Wednesday, December 8, 2010

GLUTEN-FREE VEGAN MARBLE BUNDT CAKE WITH SOFELLA BAKING MIXES

Does this cake pan appear to be levitating? Does it appear somewhat mysterious? A bit terrifying, even? Well, maybe not to you, but to me bundt pans have always been frightening.

You measure, you melt, you separate, you whip, you blend, you stir, you pour, you time, you are transported by heavenly aromas, and then, the moment of truth arrives and the whole damn cake, or more likely, just the bottom-soon-to-be-top of the cake is stuck in the pan. Not that I can remember that happening, exactly, but it just seemed logical that failure would be more common than success with this culinary tool.Or maybe I was thinking of jello molds.

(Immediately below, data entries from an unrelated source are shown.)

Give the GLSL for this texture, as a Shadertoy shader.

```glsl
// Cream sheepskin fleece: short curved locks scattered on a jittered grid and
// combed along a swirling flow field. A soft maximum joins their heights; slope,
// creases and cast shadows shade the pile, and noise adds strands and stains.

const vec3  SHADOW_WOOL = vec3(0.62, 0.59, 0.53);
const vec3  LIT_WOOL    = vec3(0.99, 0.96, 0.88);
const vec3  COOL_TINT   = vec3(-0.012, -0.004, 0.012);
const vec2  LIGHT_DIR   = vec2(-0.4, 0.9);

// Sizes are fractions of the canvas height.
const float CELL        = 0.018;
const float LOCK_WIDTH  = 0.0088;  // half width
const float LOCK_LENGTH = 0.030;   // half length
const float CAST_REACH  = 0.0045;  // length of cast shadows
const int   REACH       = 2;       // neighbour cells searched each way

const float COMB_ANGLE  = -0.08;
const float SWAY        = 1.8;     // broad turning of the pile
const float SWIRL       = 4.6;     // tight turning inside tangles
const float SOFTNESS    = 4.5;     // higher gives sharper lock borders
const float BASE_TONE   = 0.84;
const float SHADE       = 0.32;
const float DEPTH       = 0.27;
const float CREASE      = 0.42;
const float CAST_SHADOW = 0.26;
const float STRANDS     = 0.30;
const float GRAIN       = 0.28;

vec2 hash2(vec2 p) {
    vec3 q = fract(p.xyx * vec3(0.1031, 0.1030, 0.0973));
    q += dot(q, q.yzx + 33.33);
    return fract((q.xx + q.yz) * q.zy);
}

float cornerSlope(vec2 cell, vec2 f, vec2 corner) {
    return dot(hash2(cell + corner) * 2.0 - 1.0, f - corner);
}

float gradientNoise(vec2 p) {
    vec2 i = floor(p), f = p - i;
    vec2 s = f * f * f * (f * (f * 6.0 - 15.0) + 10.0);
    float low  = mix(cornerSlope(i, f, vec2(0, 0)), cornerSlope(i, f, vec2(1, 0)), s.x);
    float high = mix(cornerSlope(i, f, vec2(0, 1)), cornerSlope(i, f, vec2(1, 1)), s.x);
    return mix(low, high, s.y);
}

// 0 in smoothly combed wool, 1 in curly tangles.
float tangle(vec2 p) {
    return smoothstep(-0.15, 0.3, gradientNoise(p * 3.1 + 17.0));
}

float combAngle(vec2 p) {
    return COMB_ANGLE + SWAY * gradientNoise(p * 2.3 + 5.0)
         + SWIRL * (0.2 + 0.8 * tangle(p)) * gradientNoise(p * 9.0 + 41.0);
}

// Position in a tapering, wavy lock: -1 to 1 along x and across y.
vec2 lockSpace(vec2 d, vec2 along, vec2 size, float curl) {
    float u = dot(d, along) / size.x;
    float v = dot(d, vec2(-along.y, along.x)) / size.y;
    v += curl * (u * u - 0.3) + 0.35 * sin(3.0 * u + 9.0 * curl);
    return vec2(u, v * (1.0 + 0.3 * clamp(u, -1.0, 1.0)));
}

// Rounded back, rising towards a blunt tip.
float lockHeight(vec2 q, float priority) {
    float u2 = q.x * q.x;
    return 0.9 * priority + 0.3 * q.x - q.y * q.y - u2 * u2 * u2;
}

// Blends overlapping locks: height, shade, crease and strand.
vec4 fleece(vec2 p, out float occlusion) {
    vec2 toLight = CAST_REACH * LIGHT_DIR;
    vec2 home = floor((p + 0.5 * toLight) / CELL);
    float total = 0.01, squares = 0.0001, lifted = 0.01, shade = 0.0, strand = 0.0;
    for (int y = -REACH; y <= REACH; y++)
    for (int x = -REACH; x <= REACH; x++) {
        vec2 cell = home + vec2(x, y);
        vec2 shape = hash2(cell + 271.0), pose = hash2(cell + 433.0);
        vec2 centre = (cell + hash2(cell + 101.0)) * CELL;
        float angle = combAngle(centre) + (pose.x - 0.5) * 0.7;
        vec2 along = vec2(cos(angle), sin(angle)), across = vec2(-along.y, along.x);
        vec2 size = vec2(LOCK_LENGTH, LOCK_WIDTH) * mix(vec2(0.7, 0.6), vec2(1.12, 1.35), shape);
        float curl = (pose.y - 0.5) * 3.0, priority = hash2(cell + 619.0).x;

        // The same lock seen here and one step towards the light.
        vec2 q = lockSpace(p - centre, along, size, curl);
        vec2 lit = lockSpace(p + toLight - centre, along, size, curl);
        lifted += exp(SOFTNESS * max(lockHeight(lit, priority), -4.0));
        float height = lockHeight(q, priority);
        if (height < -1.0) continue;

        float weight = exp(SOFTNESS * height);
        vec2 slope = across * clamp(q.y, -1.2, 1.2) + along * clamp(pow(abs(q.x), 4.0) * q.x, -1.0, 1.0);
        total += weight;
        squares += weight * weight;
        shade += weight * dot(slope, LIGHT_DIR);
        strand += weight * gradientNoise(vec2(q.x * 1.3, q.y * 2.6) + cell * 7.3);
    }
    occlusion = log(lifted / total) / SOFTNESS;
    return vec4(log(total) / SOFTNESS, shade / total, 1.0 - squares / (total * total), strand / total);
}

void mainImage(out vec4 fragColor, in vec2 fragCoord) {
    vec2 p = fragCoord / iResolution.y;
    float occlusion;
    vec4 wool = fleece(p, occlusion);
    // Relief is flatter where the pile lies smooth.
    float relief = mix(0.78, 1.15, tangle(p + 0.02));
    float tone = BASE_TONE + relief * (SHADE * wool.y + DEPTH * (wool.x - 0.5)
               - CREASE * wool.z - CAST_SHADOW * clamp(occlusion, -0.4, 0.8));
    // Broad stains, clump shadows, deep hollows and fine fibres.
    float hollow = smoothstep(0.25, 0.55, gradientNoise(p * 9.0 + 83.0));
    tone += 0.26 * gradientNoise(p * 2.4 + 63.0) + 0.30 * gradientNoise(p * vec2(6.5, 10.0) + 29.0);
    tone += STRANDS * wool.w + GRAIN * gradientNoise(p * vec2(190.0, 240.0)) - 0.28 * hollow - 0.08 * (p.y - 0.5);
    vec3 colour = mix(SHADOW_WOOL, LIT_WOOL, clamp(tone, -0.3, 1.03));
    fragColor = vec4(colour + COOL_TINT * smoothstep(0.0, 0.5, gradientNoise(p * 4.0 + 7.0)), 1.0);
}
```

In any case, because of these crazy notions held for so many years, this Hanukkah was the occasion of two firsts: my first bundt cake, and my first marble cake. Forget the miracle of the eight days of oil, it's a miracle I survived the stress of cake night.
The folks at Sofella had sent me a package of chocolate cake mix and a package of all-purpose baking mix, which just screamed marble cake to me. My niece recently began following a vegan diet, so our version would be vegan and gluten-free. The Sofella website has tons of recipes, and I easily found one for a vanilla cake. I used EnRG egg replacer and almond milk for cow's milk. I used a nonstick (but not teflon, just one of those slickly painted ones) bundt pan and sprayed it liberally with Trader Joe's Canola Oil Cooking Spray.

Oh, and if, like me that day (I've since moved on to sophomore status--yay!), you've never made a marble cake, there are many videos on youtube to guide you through the embarrassingly simple process. (I think bundt cake fear has its legitimate points, but marble cake? Why hadn't I ever made one? It's such a snap!) The main point, repeated ad infinitum on each video is to not overmix. If you become overly enthusiastic in that department you will probably end up not with a marble cake but with a taupe cake, or tan cake, or toast-colored cake. Definitely not the goal.

The rest of the story is short. Cake came out of pan without a hitch. Put plate on top of pan. Flipped pan. Cake on plate. Really! Dusted confectioners sugar on cake. Presented to admiring family and friends.
Excuse poor lighting and odd placement of cake slice on cake. (Beautiful marbling, though, isn't it!) Family and friends emit suitable oohs and aahs. Yours will, too! Follow instructions on the Sofella chocolate cake box. Here's the recipe for the yellow cake.

I don't ordinarily use mixes, but on a day when two kinds of latkes, roasted carrots, fennel salad and assorted appetizers had me tied up for some time, these cake mixes were just what I needed. And even the family member who notoriously eats like a bird had two slices!
I may just keep a couple of these boxes in the cupboard for other busy days. Excellent products: delicious, convenient and gluten-free, even vegan if you'd like them to be! Perfect!

4 comments:

FleaBabe said...

i always thought that a bundt pan would make a nice lighting fixture if you ran a wire and a bulb thru the center.....for time when the baking just isn't going right.

G.F.Veg said...

i was ready to grab some electrical wire and do just that if this hadn't worked!

gfe--gluten free easily said...

Looks delish, Bernice! I always suspend my cake in its Bundt pan on a full (closed) bottle of wine for 10 minutes and then remove it. Works well. :-)

Shirley

G.F.Veg said...

great idea, shirley--now i won't have to resort to any electrical wiring in the future!